December 1 – Blessed Anuarite Nengapeta Marie-Clementine
(1964 virgin and martyr, a member of the Holy Family Sisters in Kinshasa, Zaire, martyred by the Simba rebels).
Anuarite was a virgin and martyr. She was a member of the Holy Family Sisters in Kinshasa, Zaire. Anuarite was of the Babudu tribe, born in Wamba, and passed all her religious life in Bafwabaka, the first mission in that area. At birth, she received the name of Nengapeta, which in the language of the Babudu means, “wealth is deceptive.”
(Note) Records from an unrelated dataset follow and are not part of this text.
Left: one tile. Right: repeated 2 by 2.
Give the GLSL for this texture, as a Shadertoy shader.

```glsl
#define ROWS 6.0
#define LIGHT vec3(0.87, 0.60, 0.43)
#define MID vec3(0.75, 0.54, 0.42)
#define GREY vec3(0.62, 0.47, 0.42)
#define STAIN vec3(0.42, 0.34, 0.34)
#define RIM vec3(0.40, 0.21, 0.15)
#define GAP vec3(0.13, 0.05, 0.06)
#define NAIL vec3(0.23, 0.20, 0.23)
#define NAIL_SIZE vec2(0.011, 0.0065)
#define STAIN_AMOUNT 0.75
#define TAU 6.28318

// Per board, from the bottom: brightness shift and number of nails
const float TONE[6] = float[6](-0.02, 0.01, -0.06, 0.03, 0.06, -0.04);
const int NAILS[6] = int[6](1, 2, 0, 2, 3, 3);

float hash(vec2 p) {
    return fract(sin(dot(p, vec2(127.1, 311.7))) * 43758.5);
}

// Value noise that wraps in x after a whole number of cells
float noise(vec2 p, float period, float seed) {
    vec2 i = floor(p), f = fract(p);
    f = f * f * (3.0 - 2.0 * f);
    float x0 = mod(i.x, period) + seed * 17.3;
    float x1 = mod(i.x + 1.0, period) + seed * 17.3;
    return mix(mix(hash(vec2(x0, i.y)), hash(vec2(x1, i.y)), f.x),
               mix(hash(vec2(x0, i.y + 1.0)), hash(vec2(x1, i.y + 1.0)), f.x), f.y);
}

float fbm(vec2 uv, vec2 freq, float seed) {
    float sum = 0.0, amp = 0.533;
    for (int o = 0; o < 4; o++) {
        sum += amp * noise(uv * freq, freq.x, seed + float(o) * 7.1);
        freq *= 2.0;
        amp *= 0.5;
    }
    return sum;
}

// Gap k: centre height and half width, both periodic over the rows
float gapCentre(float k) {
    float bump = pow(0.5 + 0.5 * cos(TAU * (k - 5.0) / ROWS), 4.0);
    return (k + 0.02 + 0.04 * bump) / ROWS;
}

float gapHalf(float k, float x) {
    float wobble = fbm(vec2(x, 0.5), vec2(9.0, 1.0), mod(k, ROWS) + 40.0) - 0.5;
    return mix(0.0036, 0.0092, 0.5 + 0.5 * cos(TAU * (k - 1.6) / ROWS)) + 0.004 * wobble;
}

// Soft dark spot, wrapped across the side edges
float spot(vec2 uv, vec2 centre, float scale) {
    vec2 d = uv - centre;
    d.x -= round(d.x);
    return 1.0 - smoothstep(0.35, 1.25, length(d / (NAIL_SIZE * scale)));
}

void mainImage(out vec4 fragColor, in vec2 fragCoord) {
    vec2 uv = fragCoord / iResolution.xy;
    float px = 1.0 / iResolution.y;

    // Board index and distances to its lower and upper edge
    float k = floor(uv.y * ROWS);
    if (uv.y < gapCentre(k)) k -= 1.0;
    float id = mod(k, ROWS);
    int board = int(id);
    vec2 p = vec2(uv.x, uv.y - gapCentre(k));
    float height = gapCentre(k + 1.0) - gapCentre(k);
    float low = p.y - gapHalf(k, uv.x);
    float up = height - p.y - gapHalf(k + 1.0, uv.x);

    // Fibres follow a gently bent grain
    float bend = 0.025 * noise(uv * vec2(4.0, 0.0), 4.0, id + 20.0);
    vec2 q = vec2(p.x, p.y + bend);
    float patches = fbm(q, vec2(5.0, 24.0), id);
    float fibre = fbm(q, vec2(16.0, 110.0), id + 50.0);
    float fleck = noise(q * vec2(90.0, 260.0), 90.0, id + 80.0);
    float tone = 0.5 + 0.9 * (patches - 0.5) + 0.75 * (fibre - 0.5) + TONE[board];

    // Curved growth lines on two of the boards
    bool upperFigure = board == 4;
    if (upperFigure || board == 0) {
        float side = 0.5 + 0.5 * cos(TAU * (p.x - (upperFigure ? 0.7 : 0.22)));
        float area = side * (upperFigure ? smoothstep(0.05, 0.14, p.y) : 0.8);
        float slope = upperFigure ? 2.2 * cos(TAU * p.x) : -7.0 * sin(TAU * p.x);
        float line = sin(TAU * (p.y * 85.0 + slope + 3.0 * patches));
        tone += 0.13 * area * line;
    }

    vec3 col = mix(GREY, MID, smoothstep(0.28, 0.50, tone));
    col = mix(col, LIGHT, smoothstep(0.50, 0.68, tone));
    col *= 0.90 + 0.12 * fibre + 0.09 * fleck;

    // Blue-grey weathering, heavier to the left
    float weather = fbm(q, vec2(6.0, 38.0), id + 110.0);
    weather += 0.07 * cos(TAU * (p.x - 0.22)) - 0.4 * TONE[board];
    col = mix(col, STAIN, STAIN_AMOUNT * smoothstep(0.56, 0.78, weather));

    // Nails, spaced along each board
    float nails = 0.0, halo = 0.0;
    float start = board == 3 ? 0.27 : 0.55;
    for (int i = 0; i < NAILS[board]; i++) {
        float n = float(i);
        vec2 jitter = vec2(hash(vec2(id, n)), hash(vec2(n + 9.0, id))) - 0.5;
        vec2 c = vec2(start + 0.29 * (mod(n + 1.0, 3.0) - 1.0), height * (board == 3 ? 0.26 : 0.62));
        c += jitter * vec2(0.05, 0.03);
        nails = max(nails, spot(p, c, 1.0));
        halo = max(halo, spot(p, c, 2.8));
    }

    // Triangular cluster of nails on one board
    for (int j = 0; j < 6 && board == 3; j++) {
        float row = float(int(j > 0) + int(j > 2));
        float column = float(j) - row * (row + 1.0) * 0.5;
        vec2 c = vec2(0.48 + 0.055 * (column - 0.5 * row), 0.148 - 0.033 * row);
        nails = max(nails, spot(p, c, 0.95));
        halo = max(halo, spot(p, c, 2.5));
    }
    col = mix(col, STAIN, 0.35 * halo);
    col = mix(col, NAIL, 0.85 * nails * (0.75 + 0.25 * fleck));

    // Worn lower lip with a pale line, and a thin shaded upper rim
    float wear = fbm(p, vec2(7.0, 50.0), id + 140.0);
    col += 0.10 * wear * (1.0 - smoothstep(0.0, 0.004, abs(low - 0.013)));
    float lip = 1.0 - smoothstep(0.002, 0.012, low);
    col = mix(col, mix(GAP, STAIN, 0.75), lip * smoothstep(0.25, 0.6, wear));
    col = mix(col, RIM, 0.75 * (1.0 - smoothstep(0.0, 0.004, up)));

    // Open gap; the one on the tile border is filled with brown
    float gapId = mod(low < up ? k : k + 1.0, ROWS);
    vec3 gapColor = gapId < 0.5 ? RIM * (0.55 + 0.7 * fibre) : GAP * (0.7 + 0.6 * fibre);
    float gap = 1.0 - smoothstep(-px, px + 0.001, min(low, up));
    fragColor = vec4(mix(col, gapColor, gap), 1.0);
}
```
When she started primary school she was registered by error with the name Anuarite. That was the name of her sister. In her language the name meant, “I laugh to myself about war.” The error was providential. At baptism, she received the name of Alfonsina, and in religious life, the name Marie-Clemintine.
She was raped and killed by the Simba rebels on December 1, 1964.
Pope John Paul II went to Kinshasa, Zaire and celebrated the beatification ceremony on August 15, 1985. She was the first Bantu woman elevated to the altars, and like in the first centuries Christianity, a virgin consecrated to the Lord. She followed in the footsteps of great women like Saints Cecilia, Agnes, Lucy, and so many others.
Anuarite’s life was a lesson of modesty, love, fidelity and valor. In her life one sees a wonderful example of the freedom of the children of God, freed from all manner of disagreements and impositions. She demonstrated how God chose the weak of this world to shame the strong.
December 3 – St. Cassian of Tangiers
(298 a lawyer who resigned and became a Christian and died as a martyr).
Martyr mentioned in a hymn by St. Prudentius, also called Cassian of Tangiers. He was a court recorder at the trial of St. Marcellus the Centurion. Aurelius Agricola, deputy prefect in the Roman province in North Africa, conducted the trial. When the death penalty was imposed on St. Marcellus, Cassian threw down his pen and declared that he was a Christian. He was arrested immediately and put to death. Cassian is patron of modern stenographers.
December 10 – St. Miltiades
(One of the Church’s Black Popes)
Miltiades occupied the papacy from 311 to 314 A.D. serving four years, seven months and eight days. Miltiades decreed that none of the faithful should fast on Sunday or on the fifth day of the week, because this was the custom of the pagans. He also found residing in Rome a Persian based religion call Manichaenism. He furthered decreed that consecrated offerings should be sent throughout the churches from the Pope’s consecration. This was called leaven. It was Miltiades who led the Church to final victory over the Roman Empire. Miltiades was buried on the famous Appian Way.